  • For each applicant that meets measurable minimum qualifications, look first for all the reasons to screen them in before considering reasons to screen them out.
  • Document strengths and reasons to interview before evaluating weaknesses or areas for development.
  • Identify applicants’ transferable skills, i.e., relevant skills that have been developed in various settings.

Applicant grouping, should not occur until either the Full Consideration Date or the Final Closing Date (if no “full consideration date” was published).

When reviewing applicants, all and only requested materials included in the application should be considered. If an applicant submits additional materials beyond those requested, the committee should forego reviewing those materials.

When evaluating qualifications for an applicant is complete, the committee selects the qualification category that most closely matches the applicant’s overall qualifications. Four possible categories are:

  1. doesn’t meet all minimum qualifications
  2. meets all minimum qualifications
  3. meets all minimum qualifications and some preferred qualifications
  4. meets all minimum qualifications and most preferred qualifications.

Sometimes, a sub-group has substantial disagreement about an applicant. In these cases, the disagreement is resolved by assigning an additional reviewer to evaluate the applicant or by bringing the difference of opinion back to the larger committee for review. Members bring their completed forms to the committee meeting.

Screening decisions should reflect the priorities and stages identified in the criteria matrix. Screening reasons should be detailed, accurate, job-related and specific to each applicant. This information should be recorded directly into the Applicant Disposition Workbook (ADW) as the screening decisions are being made. A completed ADW is required before a hire can be made, so updating the workbook as decisions are made will reduce confusion and delay at the end of the process.

Remind committee members that all records from the search must be saved. Records include handwritten and electronic notes, emails, committee members’ Applicant Screening Forms and documentation from the committee meeting. Typically these are collected by the search chair or search admin at the end of the process for archiving (until the end of the records retention period). If the records are not collected, it is the responsibility of the individual search committee members to retain them for three years.
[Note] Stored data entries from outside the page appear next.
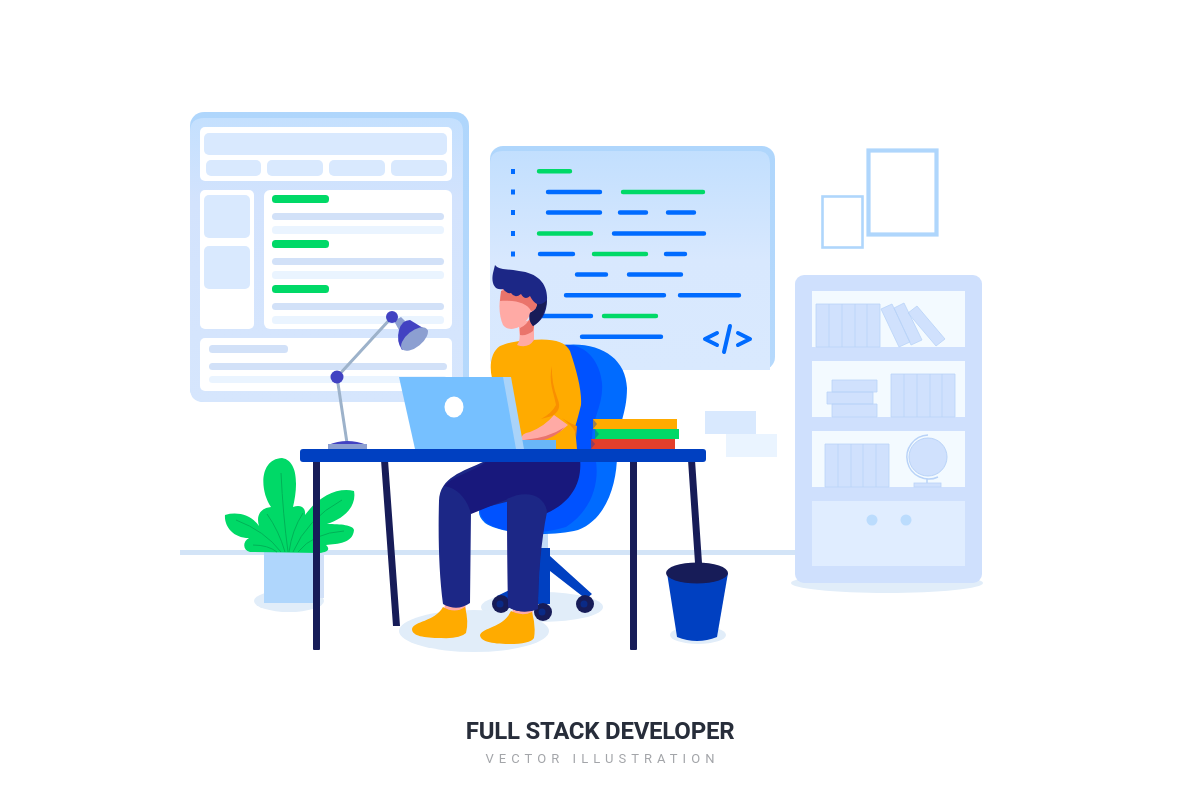
<!DOCTYPE html>
<html lang="en">
<head>
<meta charset="utf-8">
<title>Full Stack Developer</title>
<style>
:root {
  --paper: #fff; --sky: #afd6fc; --mist: #d6e5fc; --panel: #d9e9fe; --pale: #eaf4ff;
  --bar: #d2e1f8; --shelf: #cfe0fd; --shelf-in: #f3faff; --book: #d0e1fd; --book-line: #b9d3f8;
  --blue: #006bff; --royal: #0040c1; --navy: #171c58; --trouser: #18187c; --trouser-lit: #1c2786;
  --green: #00d967; --leaf-vein: #00b257; --amber: #ffab00; --amber-dark: #f98f00;
  --skin: #ffaaa5; --skin-dark: #ea746b; --violet: #4242c2; --steel: #8c9fd1; --shade: #e1edf9;
}
* { margin: 0; box-sizing: border-box; }
body { position: relative; width: 1200px; height: 800px; overflow: hidden; background: var(--paper); font-family: Roboto, Inter, sans-serif; }
.scene { position: absolute; inset: 0; display: block; }
.caption { position: absolute; left: 0; top: 716px; width: 1200px; text-align: center; }
h1 { font-size: 24px; line-height: 30px; font-weight: 700; color: #272d3a; letter-spacing: -.25px; white-space: nowrap; }
.caption p { margin-top: 5px; padding-left: 5px; font-size: 13px; line-height: 16px; letter-spacing: 5.05px; color: #a3a5a9; white-space: nowrap; }
.paper { fill: var(--paper); } .sky { fill: var(--sky); } .panel { fill: var(--panel); } .pale { fill: var(--pale); }
.bar { fill: var(--bar); } .shade { fill: var(--shade); } .blue { fill: var(--blue); } .royal { fill: var(--royal); }
.navy { fill: var(--navy); } .green { fill: var(--green); } .amber { fill: var(--amber); } .skin { fill: var(--skin); }
.skin-dark { fill: var(--skin-dark); } .violet { fill: var(--violet); } .steel { fill: var(--steel); }
.trouser { fill: var(--trouser); } .trouser-lit { fill: var(--trouser-lit); }
.code { fill: none; stroke: var(--blue); stroke-width: 4.4; stroke-linecap: round; }
.code-green { stroke: var(--green); }
.frame { fill: none; stroke: var(--sky); }
.books { fill: var(--book); stroke: var(--book-line); stroke-width: .8; }
.shelf { fill: var(--shelf); } .shelf-in { fill: var(--shelf-in); }
.vein { fill: none; stroke: var(--leaf-vein); stroke-width: 1; }
</style>
</head>
<body>
<svg class="scene" width="1200" height="800" viewBox="0 0 1200 800" role="img" aria-label="Developer working on a laptop at a desk, with a web page layout and a code window behind">
  <defs>
    <linearGradient id="page-fill" x1="0" y1="0" x2="0" y2="1"><stop offset="0" stop-color="#c4e0fe"/><stop offset=".3" stop-color="#d3e3fd"/><stop offset="1" stop-color="#d6e6fd"/></linearGradient>
    <linearGradient id="edge-fill" x1="0" y1="0" x2="0" y2="1"><stop offset="0" stop-color="#afd6fc"/><stop offset="1" stop-color="#b6d9fc"/></linearGradient>
    <linearGradient id="code-fill" x1="0" y1="0" x2="0" y2="1"><stop offset="0" stop-color="#c2dffe"/><stop offset=".5" stop-color="#d8e8fe"/><stop offset="1" stop-color="#d9e9fe"/></linearGradient>
    <g id="text-block">
      <rect class="green" x="272" y="195" width="57" height="8" rx="3.5"/>
      <rect class="bar" x="272" y="213" width="172" height="7" rx="3.5"/>
      <rect class="pale" x="272" y="226" width="172" height="8" rx="3.5"/>
    </g>
    <g id="caster"><circle class="navy" r="9"/><circle cx="-1" cy="0" r="3.5" fill="#0a2a86"/></g>
  </defs>

  <g id="floor">
    <path d="M180 552.500H796" stroke="#d3e4f7" stroke-width="5"/>
    <ellipse class="shade" cx="887" cy="583" rx="96" ry="10"/>
    <ellipse class="shade" cx="289" cy="601" rx="35" ry="11"/>
    <ellipse class="shade" cx="698" cy="635" rx="28" ry="9"/>
    <ellipse class="shade" cx="542" cy="607" rx="61" ry="15"/>
    <ellipse class="shade" cx="474" cy="631" rx="75" ry="21"/>
  </g>

  <g id="web-page">
    <rect x="190" y="112" width="279" height="290" rx="14" fill="url(#edge-fill)"/>
    <path d="M190 132Q190 118 204 118H449Q463 118 463 132V402H204Q190 402 190 388Z" fill="url(#page-fill)"/>
    <rect class="paper" x="200" y="127" width="252" height="54" rx="5"/>
    <rect class="panel" x="204" y="133" width="243" height="22" rx="5"/>
    <rect class="panel" x="206" y="160" width="55" height="16" rx="5"/>
    <rect class="panel" x="267" y="160" width="56" height="16" rx="5"/>
    <rect class="panel" x="329" y="160" width="56" height="16" rx="5"/>
    <rect class="panel" x="391" y="160" width="56" height="16" rx="5"/>
    <rect class="paper" x="200" y="190" width="54" height="139" rx="5"/>
    <rect class="panel" x="204" y="195" width="46" height="43" rx="5"/>
    <rect class="panel" x="204" y="246" width="46" height="43" rx="5"/>
    <rect class="paper" x="264" y="190" width="188" height="139" rx="6"/>
    <use href="#text-block"/><use href="#text-block" y="45"/><use href="#text-block" y="90"/>
    <rect class="paper" x="200" y="338" width="252" height="53" rx="5"/>
    <rect class="bar" x="209" y="345" width="79" height="8" rx="3.5"/>
    <rect class="bar" x="209" y="363" width="238" height="7" rx="3.500"/>
    <rect class="pale" x="209" y="376" width="238" height="7" rx="3.500"/>
  </g>

  <g id="code-window">
    <rect x="490" y="146" width="285" height="224" rx="13" fill="url(#edge-fill)"/>
    <path d="M490 164Q490 151 503 151H757Q770 151 770 164V370H503Q490 370 490 357Z" fill="url(#code-fill)"/>
    <path d="M513 169v5M513 189.500v5M513 210v5M513 231v5M513 251.500v5" stroke="#006bff" stroke-width="4"/>
    <path class="code" d="M548 192h52M548 212.500h52M620 212.500h26M668 212.500h26M614 233.500h90M540 254h33M666 254h19M577 274.500h29M629 274.500h52M566 295.300h98M680 295.300h59M540 316h51M582 336.700h79"/>
    <path class="code code-green" d="M539 171.300h31M623 192h80M539 233.500h52M594 254h52M604 316h52"/>
    <path d="M717 333l-12 6 12 6M738 333l12 6-12 6M730 326l-6 26" fill="none" stroke="#006bff" stroke-width="4" stroke-linecap="round" stroke-linejoin="round"/>
  </g>

  <g id="wall-decor">
    <rect class="frame" x="868.500" y="150.500" width="68" height="84" stroke-width="4.200"/>
    <rect class="frame" x="822.500" y="196.500" width="40" height="51" stroke-width="2.600"/>
    <rect class="panel" x="705" y="411" width="51" height="23"/>
    <rect class="pale" x="726" y="434" width="51" height="23"/>
  </g>

  <g id="bookcase">
    <rect class="shelf" x="795" y="275" width="187" height="308" rx="9"/>
    <rect class="shelf-in" x="812" y="291" width="153" height="56"/>
    <rect class="shelf-in" x="812" y="361" width="153" height="56"/>
    <rect class="shelf-in" x="812" y="431" width="153" height="56"/>
    <rect x="812" y="501" width="153" height="65" fill="#e0edff"/>
    <g class="books">
      <path d="M816 304h64v43h-64zM829 304v43M842 304v43M855 304v43M867 304v43"/>
      <path d="M881 309l11-5 18 38-11 5zM894 308l10-5 18 37-11 5zM908 313l9-7 28 33-9 7z"/>
      <path d="M832 380h45v12h-45zM827 392h46v12h-46zM832 404h45v13h-45z"/>
      <path d="M891 374h64v43h-64zM904 374v43M917 374v43M930 374v43M942 374v43"/>
      <path d="M825 444h64v43h-64zM838 444v43M851 444v43M863 444v43M876 444v43"/>
    </g>
    <g id="globe" stroke="#b9d3f8">
      <circle cx="928" cy="457" r="19" fill="#d0e1fd"/>
      <path d="M928 435a22 22 0 1 0 10 42M927 479v5" fill="none" stroke-width="1.500"/>
      <rect x="914" y="483" width="27" height="4" fill="#d0e1fd" stroke-width=".8"/>
    </g>
    <circle class="sky" cx="872" cy="520" r="5.500" opacity=".75"/><circle class="sky" cx="906" cy="520" r="5.500" opacity=".75"/>
  </g>

  <g id="plant">
    <rect class="sky" x="264" y="552" width="52" height="51"/><rect class="bar" x="316" y="552" width="8" height="46"/>
    <path class="green" d="M250 552C243 550 242 542 249 538C232 538 224 525 225 515C239 511 252 516 259 526C256 516 260 508 271 507C259 489 260 459 282 458C300 461 297 491 293 507C301 504 306 508 305 515C318 497 337 487 354 491C357 507 343 519 327 524C341 524 353 525 354 530C353 543 338 544 326 545C331 550 327 552 320 553Z"/>
    <path class="vein" d="M281 473Q283 515 288 552M267 514Q279 531 285 552M236 520Q265 531 281 552M303 513Q292 530 289 552M342 500Q307 519 293 552M344 531Q313 533 298 552M253 545Q268 545 277 552"/>
  </g>

  <g id="chair">
    <path fill="#c3dcf7" d="M540 532h8v20h-8z"/>
    <g class="royal"><path d="M538 548h12v56h-12zM550 556l42 38-6 5-36-28zM538 576l-41 20 2 6 39-16z"/></g>
    <use href="#caster" x="501" y="604"/><use href="#caster" x="585" y="604"/><use href="#caster" x="543" y="612"/>
    <path class="blue" d="M563 345C600 341 626 358 627 388C627 415 617 425 617 455C617 483 607 519 578 530C550 537 503 535 485 523C477 516 478 509 482 505L565 470Z"/>
    <path d="M563 345C586 343 600 362 602 383C604 408 588 423 593 448C602 476 595 508 566 527C533 537 500 532 487 523C480 517 478 510 482 505L565 470Z" fill="#0052ff"/>
  </g>

  <g id="developer">
    <g id="legs">
      <path class="skin" d="M445 600h20l1 13-22 2z"/>
      <path class="skin" d="M513 607h20l-1 12-20 2z"/>
      <path class="amber" d="M443 607Q455 614 465 607Q469 622 466 633Q460 639 441 638C424 638 412 636 412 629C414 621 434 622 443 607Z"/>
      <path class="amber" d="M511 611Q522 617 532 612Q536 626 534 638Q530 644 509 644C491 644 480 641 480 635C483 627 503 628 511 611Z"/>
      <path class="trouser-lit" d="M485 461C462 472 440 477 439 501C438 537 439 574 443 604Q457 612 470 603L471 511L522 498L568 461Z"/>
      <path class="trouser" d="M487 461L580 458C583 488 566 505 545 514C540 543 538 580 538 609Q522 615 508 607L507 510L508 499L471 514C467 498 457 488 444 486C456 474 474 472 487 461Z"/>
      <path class="trouser-lit" d="M507 499C526 489 545 495 547 512C541 541 538 579 538 609Q522 615 508 607Z"/>
    </g>
    <g id="torso">
      <path class="amber" d="M500 346C513 341 520 341 530 340C552 338 565 341 570 351C577 372 582 391 581 405C579 413 577 421 575 427L577 449H523L492 378C489 366 491 352 500 346Z"/>
      <path d="M552 366C548 382 554 393 556 405Q552 413 541 419L552 416Q562 410 558 400Q551 382 552 366ZM577 426Q569 423 562 418L570 425Q576 430 576 438Z" fill="#f98f00"/>
      <path class="skin" d="M554 415L568 425Q558 435 541 440H521Q521 433 530 432Q545 426 554 415Z"/>
      <path class="skin-dark" d="M524 440Q548 438 565 427Q555 438 540 441Z"/>
    </g>
    <g id="head">
      <path class="skin" d="M519 323L534 319V340Q528 349 517 345Q521 340 519 330Z"/>
      <path class="skin-dark" d="M520 328Q527 325 530 318L535 322L533 331Q527 336 520 335Z"/>
      <path class="skin" d="M502 289C498 303 499 316 503 325C508 332 520 329 526 321L536 307L527 290Z"/>
      <path class="skin-dark" d="M501 291Q516 285 531 296L539 303Q537 311 531 311C527 303 516 300 500 301Z"/>
      <path class="trouser-lit" d="M495 265C499 270 508 269 519 271C538 273 548 284 547 300C547 313 541 322 533 326Q528 320 530 313Q538 309 537 304Q533 302 530 296Q525 301 521 294Q515 299 511 293Q507 294 503 289C494 291 491 282 493 273Z"/>
      <path class="navy" d="M547 300C545 314 540 322 533 326Q528 320 530 313Q538 309 537 304Q543 305 547 300Z"/>
    </g>
  </g>

  <g id="trash-bin">
    <path class="royal" d="M667 573L677 637Q697 645 717 637L728 573Z"/><ellipse class="navy" cx="697" cy="573" rx="31" ry="10.500"/>
  </g>

  <g id="desk">
    <g class="navy">
      <path d="M381 460h7l12 166h-7zM688 460h7l7 103h-7z"/>
      <rect x="313" y="458" width="7" height="192" rx="1"/><rect x="630" y="458" width="7" height="192" rx="1"/>
    </g>
    <rect class="royal" x="300" y="449" width="406" height="13" rx="3"/>
  </g>

  <g id="desk-lamp">
    <path d="M347 443L337 377L392 317" fill="none" stroke="#9db2ca" stroke-width="3"/>
    <path class="violet" d="M328 445Q347 437 367 445Z"/><rect class="steel" x="328" y="444" width="39" height="5"/>
    <circle class="violet" cx="337" cy="377" r="6.500"/>
    <path class="steel" d="M394 321L401 317L407 323L399 330Z"/>
    <circle class="violet" cx="392" cy="317" r="6"/>
    <path class="violet" d="M399 330Q402 320 410 320L428 331L402 350Q396 341 399 330Z"/>
    <ellipse class="steel" cx="414.500" cy="339" rx="16" ry="8" transform="rotate(-39 414.500 339)"/>
  </g>

  <g id="laptop">
    <path d="M522 440h34v9h-34z" fill="#69b6f8"/>
    <path d="M502 377h9l13 72h-10z" fill="#a9d3f9"/>
    <path d="M399 377H503L516 449H415Z" fill="#76c0ff"/>
    <ellipse class="paper" cx="454" cy="407" rx="9.500" ry="10.500"/>
  </g>

  <g id="desk-books">
    <rect class="amber" x="593" y="419" width="84" height="10"/><rect class="green" x="595" y="429" width="84" height="10"/><rect x="591" y="439" width="84" height="10" fill="#e33f2b"/>
    <path d="M593 419l4 5-4 5zM595 429l4 5-4 5zM591 439l4 5-4 5z" fill="#0040c1" opacity=".4"/>
  </g>
</svg>
<header class="caption">
  <h1>FULL STACK DEVELOPER</h1>
  <p>VECTOR ILLUSTRATION</p>
</header>
</body>
</html>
The Search Chair may obtain a demographic update from HR Business Partners, the Office of Equal Opportunity and Access or the Search Advocate Program Director and reviews the screening impact with the search committee to evaluate how underrepresented groups, including people of color, women and veterans, have fared.

If screening produced a strong negative effect on a particular identity group, the committee explores whether particular qualifications or criteria are responsible. If so, the committee considers whether criteria could be defined more inclusively to mitigate this impact and re-screens all applicants eliminated by the earlier criteria.

University searches can take a long time. It is therefore important to keep candidates updated about their search status. Be courteous and communicate warmly with candidates; if a candidate has been screened out and will not be added back under any circumstances, it is appropriate to send them a “regrets” email informing them that they are no longer under consideration. Candidates who are being held in reserve rather than advancing to the next round of interviews may also be notified that, although they have not been selected to advance at this time, the committee would like to continue considering their applications in case additional interviews are scheduled. Candidates who are screened out at the application stage should be notified by email; those who are screened out at the remote or site interview stage should be notified by phone and finalists who are not selected should be notified by telephone with a written confirming letter. As per above, be careful with language and provide as much of a personal touch to the correspondence as possible.